The above illustration actually happens every single day. And it appears to me that the reason why bail conditions are stringent is because often times, Judges tend to limit themselves to the nature of the charges before them in order to determine what bail conditions to impose. This should not be, especially because, the charges may very well be baseless.

Also, I believe another reason why bail conditions are stringent, at least in Lagos State, is that the Government now use the criminal justice system as a means to generate revenue. This shouldn’t be. They do this by insisting that sureties must have paid their taxes and this must be evidenced by a tax clearance. The view that tax collection should be distinct and separated from our criminal justice system is in my opinion much better than the current situation. As it is, indigent accused persons are the ones who suffer this type of hardship the most as they often cannot find friends or family who can afford to pay the amount required as taxes required for bail.

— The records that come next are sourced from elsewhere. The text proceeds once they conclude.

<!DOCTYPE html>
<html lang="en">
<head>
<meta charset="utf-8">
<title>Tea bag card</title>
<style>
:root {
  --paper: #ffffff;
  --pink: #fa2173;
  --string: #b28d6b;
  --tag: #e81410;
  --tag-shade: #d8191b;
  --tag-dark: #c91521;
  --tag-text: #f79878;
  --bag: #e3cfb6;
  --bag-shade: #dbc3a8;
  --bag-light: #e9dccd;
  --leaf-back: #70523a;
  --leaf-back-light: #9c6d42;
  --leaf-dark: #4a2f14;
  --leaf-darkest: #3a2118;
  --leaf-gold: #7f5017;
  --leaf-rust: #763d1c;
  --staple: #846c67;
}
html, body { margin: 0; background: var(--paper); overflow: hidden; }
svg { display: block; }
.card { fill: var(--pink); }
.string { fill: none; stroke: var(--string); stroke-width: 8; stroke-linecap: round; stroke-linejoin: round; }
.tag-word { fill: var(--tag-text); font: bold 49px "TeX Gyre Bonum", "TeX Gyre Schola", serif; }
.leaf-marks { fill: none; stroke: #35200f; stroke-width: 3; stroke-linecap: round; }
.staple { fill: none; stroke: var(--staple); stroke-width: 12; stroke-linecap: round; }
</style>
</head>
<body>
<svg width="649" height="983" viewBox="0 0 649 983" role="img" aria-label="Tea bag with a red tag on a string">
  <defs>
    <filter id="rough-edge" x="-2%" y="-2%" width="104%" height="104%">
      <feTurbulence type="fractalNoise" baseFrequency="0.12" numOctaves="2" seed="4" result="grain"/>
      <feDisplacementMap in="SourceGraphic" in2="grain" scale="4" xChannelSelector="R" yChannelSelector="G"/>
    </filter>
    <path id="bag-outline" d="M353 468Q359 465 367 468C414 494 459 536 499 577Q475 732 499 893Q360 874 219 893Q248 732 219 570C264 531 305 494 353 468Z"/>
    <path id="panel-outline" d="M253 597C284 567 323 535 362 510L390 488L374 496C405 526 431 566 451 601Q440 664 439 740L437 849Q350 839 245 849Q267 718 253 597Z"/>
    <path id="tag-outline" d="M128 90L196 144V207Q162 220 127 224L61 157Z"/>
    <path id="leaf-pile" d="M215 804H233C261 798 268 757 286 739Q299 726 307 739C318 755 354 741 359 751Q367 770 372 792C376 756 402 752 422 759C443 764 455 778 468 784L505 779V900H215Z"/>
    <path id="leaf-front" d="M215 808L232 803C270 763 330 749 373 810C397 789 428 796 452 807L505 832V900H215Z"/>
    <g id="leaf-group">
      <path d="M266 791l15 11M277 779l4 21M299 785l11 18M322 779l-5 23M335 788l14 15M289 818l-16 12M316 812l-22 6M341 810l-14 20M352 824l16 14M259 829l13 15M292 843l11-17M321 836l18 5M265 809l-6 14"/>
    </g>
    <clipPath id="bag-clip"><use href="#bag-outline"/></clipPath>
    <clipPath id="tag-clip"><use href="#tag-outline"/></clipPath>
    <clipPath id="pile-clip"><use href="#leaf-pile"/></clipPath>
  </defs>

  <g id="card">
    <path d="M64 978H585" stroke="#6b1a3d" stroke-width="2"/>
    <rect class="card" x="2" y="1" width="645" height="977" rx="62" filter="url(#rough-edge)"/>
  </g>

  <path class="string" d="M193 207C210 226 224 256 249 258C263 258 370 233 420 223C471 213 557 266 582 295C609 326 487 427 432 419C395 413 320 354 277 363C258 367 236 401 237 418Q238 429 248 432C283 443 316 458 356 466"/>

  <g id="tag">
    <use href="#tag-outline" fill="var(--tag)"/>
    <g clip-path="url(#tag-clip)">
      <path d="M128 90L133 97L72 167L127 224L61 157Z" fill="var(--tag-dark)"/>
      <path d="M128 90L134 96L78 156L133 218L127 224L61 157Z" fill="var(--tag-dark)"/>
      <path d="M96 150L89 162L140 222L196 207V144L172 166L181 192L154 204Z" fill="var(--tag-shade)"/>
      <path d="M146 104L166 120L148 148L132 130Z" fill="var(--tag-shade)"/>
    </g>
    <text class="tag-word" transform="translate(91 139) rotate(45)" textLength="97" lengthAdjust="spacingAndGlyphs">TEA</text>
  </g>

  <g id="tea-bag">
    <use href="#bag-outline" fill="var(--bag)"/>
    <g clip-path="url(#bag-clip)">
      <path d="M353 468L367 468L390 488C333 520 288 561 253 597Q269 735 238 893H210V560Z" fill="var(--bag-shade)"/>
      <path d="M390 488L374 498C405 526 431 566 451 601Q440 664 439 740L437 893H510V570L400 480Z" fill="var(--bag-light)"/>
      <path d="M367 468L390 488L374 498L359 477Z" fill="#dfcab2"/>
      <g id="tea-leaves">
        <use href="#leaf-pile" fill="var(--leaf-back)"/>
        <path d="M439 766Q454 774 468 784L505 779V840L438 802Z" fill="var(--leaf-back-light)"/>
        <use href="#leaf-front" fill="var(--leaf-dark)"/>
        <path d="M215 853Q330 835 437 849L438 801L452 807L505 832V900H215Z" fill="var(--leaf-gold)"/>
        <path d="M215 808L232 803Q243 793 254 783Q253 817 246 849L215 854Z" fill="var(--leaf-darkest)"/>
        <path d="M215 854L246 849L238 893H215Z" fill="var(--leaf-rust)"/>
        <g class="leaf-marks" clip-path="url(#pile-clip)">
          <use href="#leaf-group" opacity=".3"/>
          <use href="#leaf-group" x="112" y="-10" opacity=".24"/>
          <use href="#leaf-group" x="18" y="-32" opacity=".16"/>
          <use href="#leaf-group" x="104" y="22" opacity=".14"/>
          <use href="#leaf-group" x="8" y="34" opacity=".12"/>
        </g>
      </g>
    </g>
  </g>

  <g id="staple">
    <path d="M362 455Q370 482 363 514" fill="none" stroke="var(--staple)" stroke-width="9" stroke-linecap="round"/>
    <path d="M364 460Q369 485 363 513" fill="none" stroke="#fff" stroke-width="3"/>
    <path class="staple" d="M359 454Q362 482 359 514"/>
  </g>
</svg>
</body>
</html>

The foregoing is why our prisons are filled with indigent accused persons; the bail conditions are simply unaffordable. Sometimes, the court requests that only persons high up in the civil service must be provided to stand as surety. This presumption that everybody can get somebody up in the civil service to stand as surety is clearly an unfair one. Clearly, not everyone can find persons who meet these criteria to stand as surety for them.

Bail conditions should not cost an arm and a leg. Bail conditions should not be punitive. The purpose of these conditions is simply to ensure that an accused person is available to answer the case brought against him every time he is needed in court. The Supreme Court of Nigeria has said this time and time again.

It is surprising that in spite of provisions of the Supreme Court’s pronouncements on the issue and our Constitution which seeks to protect the fundamental rights of an accused person, our criminal courts still impose such punitive terms and conditions. The Constitution provides that anyone who is accused of committing an offence must be presumed innocent until it is proven that such a person is guilty [see Section 36 (5) of the 1999 Constitution].

The wahala here is how to reconcile what the Constitution says in 36(5) with the fact that most people in prison have actually not been found guilty of any offence? This alone should serve as basis for giving humane bail conditions. It simply does not make sense that persons who are “presumed innocent” are spending months and even years in prison just because they cannot meet bail conditions.

A fundamental principle popular in many criminal justice systems around the world is this: “it is better that ten guilty persons escape than one innocent person suffer”. It appears the reverse is the case in Nigeria. Therefore, this practice of stipulating harsh and unfair bail conditions that are often too difficult to meet by the accused person is not only unjustifiable under the law but inherently evil.

This poor state of affairs in our criminal justice system is another example of how poorly we treat the weakest amongst us. Our criminal courts must stop making bail conditions so unfair and difficult for the common man to meet.

Many lawyers and Non-Governmental bodies have been providing pro bono services for indigent accused persons in an attempt to reduce the hardship caused by our criminal justice system. Unfortunately, this has had only a minimal impact. More needs to be done. And it must come from a change in the attitude of the courts. Perhaps what will help better will be sensitising our Judges about the purport of a bail and the presumption of innocence.

Meanwhile, we should continue to encourage (and thank) lawyers who give help to those victims whose cases have come their way. They are doing a wonderful job. And also, we must be grateful for the few judges who don’t impose arduous conditions on persons presumed innocent. It is just unfortunate that the guilty party in all this is the “last hope for the common man” — the court.


Originally published at www.seunlw.com on February 15, 2017.